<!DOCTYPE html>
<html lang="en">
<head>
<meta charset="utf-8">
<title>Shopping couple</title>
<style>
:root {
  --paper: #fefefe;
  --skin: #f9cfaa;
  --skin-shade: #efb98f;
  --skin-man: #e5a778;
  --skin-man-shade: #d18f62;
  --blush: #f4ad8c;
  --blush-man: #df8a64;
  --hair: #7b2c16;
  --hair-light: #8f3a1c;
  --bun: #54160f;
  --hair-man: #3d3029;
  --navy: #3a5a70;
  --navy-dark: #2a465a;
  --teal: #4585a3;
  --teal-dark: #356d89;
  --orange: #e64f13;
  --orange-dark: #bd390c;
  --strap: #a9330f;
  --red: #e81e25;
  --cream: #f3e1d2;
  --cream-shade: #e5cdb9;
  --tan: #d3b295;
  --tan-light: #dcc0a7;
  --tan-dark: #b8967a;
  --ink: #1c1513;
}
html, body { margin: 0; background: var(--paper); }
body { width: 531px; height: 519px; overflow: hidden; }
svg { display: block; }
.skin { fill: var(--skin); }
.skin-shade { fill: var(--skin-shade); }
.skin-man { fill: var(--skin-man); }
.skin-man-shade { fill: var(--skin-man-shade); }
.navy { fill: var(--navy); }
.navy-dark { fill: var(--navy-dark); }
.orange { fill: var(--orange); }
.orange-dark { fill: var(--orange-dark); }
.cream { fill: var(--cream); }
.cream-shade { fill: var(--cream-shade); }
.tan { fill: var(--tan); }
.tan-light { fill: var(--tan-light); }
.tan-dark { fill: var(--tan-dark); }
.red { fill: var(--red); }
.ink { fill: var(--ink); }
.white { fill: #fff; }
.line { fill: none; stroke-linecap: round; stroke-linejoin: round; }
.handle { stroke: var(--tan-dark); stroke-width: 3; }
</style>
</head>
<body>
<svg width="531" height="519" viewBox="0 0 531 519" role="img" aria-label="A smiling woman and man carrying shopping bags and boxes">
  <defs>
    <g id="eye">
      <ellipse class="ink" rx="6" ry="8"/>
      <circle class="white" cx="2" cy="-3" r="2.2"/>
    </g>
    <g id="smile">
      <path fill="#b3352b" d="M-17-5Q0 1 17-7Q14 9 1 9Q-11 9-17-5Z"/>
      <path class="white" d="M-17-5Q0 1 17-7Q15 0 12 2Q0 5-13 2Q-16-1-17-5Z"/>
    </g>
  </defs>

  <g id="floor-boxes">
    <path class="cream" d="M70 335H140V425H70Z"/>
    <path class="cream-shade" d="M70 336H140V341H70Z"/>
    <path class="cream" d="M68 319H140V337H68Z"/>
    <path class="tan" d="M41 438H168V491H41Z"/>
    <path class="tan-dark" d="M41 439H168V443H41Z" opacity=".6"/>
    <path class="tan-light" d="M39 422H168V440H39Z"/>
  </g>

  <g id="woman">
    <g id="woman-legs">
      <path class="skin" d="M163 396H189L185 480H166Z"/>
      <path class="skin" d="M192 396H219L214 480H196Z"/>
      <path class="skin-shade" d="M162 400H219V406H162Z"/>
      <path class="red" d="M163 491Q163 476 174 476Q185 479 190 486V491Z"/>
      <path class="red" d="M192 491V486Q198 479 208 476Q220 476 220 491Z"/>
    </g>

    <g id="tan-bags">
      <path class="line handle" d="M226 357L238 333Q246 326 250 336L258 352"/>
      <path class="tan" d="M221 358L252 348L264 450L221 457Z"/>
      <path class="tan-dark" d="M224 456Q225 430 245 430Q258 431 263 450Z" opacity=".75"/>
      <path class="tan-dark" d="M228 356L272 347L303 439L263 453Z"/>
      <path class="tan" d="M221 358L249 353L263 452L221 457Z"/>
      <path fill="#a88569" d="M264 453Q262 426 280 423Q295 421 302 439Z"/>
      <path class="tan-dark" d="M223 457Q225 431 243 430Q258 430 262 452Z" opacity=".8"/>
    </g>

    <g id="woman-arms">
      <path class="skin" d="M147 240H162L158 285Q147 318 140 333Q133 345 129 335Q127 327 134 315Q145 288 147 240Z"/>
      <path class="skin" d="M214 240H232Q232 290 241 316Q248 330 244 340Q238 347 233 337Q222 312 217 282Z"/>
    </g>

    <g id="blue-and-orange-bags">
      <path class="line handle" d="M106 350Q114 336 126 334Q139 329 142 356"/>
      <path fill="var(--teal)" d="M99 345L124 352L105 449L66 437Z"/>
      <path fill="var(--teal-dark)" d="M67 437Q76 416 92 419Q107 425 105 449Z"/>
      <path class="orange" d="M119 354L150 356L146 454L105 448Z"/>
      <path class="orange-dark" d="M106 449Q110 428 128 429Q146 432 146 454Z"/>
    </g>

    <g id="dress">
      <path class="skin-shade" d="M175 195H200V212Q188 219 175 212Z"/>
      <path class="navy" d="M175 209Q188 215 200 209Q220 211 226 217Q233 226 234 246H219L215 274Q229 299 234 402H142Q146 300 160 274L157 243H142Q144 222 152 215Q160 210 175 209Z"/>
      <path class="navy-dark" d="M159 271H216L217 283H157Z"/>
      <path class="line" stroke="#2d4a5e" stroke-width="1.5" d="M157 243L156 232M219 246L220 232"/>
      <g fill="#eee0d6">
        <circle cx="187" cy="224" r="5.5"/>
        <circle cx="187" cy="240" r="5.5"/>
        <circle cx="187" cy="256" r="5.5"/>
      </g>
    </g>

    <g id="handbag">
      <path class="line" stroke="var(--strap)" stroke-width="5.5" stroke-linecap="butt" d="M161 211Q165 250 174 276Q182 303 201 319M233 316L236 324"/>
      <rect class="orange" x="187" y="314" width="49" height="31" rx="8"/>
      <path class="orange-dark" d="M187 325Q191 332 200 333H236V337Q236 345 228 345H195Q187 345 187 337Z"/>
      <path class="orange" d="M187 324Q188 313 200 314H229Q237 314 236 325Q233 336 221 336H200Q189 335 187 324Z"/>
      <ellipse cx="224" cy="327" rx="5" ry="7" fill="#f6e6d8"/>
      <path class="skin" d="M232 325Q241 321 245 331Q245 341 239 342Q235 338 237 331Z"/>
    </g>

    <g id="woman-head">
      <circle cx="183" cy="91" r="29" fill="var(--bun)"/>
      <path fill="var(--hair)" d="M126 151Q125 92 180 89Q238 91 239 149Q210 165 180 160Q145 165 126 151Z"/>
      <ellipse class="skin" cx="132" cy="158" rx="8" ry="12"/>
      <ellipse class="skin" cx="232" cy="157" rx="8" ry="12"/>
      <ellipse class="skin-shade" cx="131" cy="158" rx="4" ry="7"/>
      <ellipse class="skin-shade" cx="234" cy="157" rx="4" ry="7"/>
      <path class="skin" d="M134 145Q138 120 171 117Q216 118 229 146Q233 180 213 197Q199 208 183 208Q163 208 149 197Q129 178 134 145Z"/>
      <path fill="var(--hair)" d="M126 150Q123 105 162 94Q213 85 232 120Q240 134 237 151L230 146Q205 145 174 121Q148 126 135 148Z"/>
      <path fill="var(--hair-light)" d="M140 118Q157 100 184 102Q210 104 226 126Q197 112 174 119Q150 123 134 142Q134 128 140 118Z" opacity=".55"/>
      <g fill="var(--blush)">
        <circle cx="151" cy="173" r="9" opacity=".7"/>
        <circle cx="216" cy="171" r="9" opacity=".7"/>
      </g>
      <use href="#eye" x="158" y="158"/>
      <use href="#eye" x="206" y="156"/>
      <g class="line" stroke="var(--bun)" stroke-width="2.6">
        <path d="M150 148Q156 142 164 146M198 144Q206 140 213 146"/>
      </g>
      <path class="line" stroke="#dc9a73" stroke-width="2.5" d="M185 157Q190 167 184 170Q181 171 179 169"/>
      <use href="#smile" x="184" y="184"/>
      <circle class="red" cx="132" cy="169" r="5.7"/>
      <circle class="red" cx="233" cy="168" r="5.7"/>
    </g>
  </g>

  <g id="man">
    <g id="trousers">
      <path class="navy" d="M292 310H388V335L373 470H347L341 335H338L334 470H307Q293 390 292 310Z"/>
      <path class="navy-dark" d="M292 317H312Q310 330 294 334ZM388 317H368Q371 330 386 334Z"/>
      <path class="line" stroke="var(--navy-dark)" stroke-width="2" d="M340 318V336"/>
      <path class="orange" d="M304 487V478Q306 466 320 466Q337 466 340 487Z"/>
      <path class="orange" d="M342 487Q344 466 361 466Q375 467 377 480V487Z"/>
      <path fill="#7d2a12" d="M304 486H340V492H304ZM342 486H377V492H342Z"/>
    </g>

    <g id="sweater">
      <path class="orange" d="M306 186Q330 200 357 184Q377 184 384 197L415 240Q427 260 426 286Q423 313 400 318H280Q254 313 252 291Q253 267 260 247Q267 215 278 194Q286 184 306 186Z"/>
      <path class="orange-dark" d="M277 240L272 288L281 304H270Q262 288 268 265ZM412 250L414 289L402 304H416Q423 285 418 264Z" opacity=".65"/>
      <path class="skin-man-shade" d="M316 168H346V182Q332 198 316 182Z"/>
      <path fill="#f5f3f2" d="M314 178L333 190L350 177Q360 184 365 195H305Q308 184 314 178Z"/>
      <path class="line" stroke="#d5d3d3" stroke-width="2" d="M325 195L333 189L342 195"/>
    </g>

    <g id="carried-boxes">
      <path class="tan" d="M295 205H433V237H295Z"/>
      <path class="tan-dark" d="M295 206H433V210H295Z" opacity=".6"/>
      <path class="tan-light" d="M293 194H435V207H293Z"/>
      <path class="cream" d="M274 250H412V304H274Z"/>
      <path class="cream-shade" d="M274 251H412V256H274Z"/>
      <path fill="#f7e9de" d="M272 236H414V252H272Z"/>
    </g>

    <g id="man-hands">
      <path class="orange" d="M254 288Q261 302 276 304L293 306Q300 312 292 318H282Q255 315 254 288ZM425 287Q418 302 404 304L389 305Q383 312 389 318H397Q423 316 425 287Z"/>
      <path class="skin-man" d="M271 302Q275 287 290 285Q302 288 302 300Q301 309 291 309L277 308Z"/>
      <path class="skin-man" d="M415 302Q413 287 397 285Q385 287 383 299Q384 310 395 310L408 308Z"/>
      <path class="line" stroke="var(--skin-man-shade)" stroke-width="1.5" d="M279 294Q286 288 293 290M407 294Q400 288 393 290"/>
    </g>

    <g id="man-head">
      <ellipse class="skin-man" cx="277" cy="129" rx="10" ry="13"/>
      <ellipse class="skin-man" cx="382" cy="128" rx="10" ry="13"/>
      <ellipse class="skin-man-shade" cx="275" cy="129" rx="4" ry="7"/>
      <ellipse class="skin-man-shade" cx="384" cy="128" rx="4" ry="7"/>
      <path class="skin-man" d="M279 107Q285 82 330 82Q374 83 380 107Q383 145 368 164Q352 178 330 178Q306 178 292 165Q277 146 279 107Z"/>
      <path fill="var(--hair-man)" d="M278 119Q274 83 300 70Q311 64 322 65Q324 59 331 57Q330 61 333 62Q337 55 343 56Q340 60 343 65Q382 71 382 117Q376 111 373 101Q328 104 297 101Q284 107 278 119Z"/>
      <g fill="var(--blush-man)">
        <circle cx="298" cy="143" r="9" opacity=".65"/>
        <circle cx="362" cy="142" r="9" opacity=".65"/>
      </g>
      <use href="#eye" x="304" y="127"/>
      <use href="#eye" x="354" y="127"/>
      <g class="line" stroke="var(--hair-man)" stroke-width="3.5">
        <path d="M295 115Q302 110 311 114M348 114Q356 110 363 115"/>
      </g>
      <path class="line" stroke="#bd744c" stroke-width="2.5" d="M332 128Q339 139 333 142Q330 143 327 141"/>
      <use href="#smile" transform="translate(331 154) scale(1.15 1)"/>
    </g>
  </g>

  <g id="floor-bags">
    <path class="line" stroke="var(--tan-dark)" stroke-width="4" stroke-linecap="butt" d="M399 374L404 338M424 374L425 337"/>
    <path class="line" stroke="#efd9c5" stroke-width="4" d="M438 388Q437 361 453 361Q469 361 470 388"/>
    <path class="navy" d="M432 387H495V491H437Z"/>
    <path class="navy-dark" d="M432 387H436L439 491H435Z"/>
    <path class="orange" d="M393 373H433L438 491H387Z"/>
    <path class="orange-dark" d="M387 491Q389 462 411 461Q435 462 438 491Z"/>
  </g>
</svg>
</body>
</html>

-- -- --

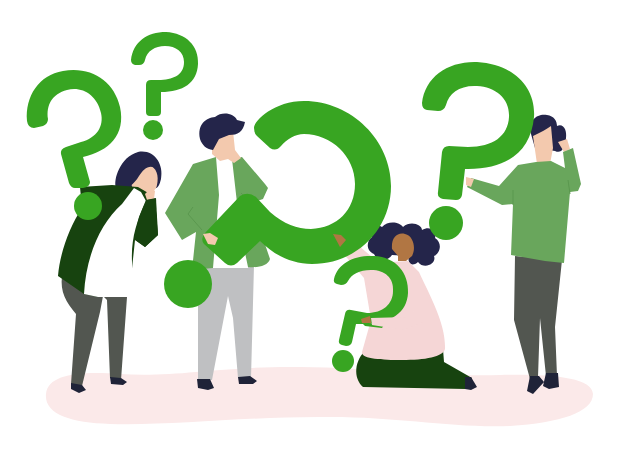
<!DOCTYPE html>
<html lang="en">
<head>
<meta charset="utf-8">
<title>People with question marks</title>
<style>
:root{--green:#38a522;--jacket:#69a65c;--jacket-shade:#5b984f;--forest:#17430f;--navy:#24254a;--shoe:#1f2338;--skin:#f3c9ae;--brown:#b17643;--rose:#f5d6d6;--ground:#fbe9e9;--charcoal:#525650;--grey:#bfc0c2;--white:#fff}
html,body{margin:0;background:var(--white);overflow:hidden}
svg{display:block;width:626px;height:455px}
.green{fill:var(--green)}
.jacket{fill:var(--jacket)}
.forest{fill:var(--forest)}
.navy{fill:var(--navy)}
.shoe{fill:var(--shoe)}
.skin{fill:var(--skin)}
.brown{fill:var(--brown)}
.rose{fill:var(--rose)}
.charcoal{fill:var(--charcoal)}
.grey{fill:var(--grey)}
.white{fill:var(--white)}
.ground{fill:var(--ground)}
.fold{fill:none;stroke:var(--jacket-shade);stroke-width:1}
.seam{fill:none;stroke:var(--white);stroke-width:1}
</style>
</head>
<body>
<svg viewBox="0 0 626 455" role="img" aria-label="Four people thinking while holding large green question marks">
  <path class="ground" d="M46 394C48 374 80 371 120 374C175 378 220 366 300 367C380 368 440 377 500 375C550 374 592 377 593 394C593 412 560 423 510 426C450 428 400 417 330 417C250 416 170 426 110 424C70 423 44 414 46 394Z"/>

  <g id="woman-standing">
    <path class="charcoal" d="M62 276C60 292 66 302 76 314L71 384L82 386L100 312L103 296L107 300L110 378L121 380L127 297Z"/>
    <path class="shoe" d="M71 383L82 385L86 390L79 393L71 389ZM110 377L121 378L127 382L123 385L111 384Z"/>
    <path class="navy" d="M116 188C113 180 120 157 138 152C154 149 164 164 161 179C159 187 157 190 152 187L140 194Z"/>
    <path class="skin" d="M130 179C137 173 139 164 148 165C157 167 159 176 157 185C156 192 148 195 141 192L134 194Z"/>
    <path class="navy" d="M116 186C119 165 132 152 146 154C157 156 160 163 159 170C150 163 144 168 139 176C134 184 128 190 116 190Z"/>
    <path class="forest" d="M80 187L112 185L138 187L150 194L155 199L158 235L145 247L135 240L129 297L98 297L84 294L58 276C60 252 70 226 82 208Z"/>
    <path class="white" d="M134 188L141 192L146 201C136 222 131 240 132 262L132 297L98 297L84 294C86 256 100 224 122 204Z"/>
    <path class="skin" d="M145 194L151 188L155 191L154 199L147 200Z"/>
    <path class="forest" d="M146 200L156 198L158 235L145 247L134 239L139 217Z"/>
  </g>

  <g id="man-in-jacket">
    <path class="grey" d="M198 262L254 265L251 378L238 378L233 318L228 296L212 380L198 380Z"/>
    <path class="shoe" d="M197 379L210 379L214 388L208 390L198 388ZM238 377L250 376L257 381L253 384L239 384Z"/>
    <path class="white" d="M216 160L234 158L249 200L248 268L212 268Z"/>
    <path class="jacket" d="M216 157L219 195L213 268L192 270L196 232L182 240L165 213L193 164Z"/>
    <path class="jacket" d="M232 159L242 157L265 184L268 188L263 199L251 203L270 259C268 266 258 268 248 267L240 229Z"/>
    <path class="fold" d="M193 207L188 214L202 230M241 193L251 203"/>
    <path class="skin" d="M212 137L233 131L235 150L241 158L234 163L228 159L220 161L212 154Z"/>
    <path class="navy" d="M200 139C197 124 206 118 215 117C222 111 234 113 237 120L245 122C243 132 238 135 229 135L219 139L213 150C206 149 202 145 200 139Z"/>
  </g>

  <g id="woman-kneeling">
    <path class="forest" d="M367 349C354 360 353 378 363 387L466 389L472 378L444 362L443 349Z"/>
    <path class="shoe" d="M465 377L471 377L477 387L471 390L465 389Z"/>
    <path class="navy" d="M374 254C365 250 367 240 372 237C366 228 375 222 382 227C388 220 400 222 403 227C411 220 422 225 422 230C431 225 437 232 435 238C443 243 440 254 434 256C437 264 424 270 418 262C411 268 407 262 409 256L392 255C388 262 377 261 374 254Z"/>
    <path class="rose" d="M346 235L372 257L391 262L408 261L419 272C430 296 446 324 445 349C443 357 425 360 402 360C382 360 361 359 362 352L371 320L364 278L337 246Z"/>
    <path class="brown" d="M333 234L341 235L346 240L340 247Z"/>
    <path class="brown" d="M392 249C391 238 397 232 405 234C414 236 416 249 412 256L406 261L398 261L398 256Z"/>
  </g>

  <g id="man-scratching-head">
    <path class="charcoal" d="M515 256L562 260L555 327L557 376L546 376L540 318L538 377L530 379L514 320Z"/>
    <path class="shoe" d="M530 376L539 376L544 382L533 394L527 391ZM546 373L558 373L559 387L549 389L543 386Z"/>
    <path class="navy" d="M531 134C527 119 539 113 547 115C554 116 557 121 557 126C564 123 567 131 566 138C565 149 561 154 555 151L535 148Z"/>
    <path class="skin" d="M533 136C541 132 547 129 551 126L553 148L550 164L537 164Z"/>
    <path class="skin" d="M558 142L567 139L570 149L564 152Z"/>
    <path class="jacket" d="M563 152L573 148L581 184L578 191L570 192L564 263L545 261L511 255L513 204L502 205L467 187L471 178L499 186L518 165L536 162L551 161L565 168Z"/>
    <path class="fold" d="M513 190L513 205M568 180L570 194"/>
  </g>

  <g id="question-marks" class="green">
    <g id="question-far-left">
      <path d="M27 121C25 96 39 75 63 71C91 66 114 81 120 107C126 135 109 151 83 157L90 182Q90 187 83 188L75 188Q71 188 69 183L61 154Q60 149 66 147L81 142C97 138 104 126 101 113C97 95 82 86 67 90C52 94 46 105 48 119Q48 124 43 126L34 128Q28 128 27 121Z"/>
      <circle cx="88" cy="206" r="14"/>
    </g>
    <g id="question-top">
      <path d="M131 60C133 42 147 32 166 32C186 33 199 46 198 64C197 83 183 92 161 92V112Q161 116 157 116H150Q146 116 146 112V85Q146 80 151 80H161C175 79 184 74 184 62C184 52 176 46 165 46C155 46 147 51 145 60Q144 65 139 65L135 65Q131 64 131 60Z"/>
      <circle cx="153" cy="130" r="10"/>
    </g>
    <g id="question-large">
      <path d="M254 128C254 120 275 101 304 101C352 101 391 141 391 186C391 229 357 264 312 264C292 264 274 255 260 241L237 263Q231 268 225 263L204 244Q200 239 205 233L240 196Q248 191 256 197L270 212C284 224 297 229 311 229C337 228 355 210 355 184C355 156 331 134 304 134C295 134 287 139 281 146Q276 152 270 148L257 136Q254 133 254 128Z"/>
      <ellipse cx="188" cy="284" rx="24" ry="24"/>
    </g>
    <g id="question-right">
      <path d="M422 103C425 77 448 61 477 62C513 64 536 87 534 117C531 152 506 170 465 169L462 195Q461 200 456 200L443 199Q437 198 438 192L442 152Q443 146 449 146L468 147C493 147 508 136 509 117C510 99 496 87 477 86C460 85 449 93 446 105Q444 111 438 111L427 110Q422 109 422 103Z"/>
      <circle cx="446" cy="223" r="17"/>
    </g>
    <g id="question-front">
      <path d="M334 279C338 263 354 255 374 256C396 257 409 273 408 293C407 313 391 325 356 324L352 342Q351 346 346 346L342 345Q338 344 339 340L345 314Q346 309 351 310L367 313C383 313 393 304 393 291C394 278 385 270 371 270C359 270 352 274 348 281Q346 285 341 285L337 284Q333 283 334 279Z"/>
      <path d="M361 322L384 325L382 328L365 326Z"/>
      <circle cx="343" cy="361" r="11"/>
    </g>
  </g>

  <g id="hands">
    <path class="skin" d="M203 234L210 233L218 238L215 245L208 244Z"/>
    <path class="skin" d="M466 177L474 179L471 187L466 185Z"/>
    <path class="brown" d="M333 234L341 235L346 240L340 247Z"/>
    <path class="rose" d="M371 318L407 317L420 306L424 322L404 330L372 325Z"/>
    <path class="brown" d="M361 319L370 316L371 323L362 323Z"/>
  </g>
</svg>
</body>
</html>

-- -- --

-- Activity --
If a line in the listing includes the word "jacket", it counts; report the number of such lines and nothing else.

-- Exercise answer --
7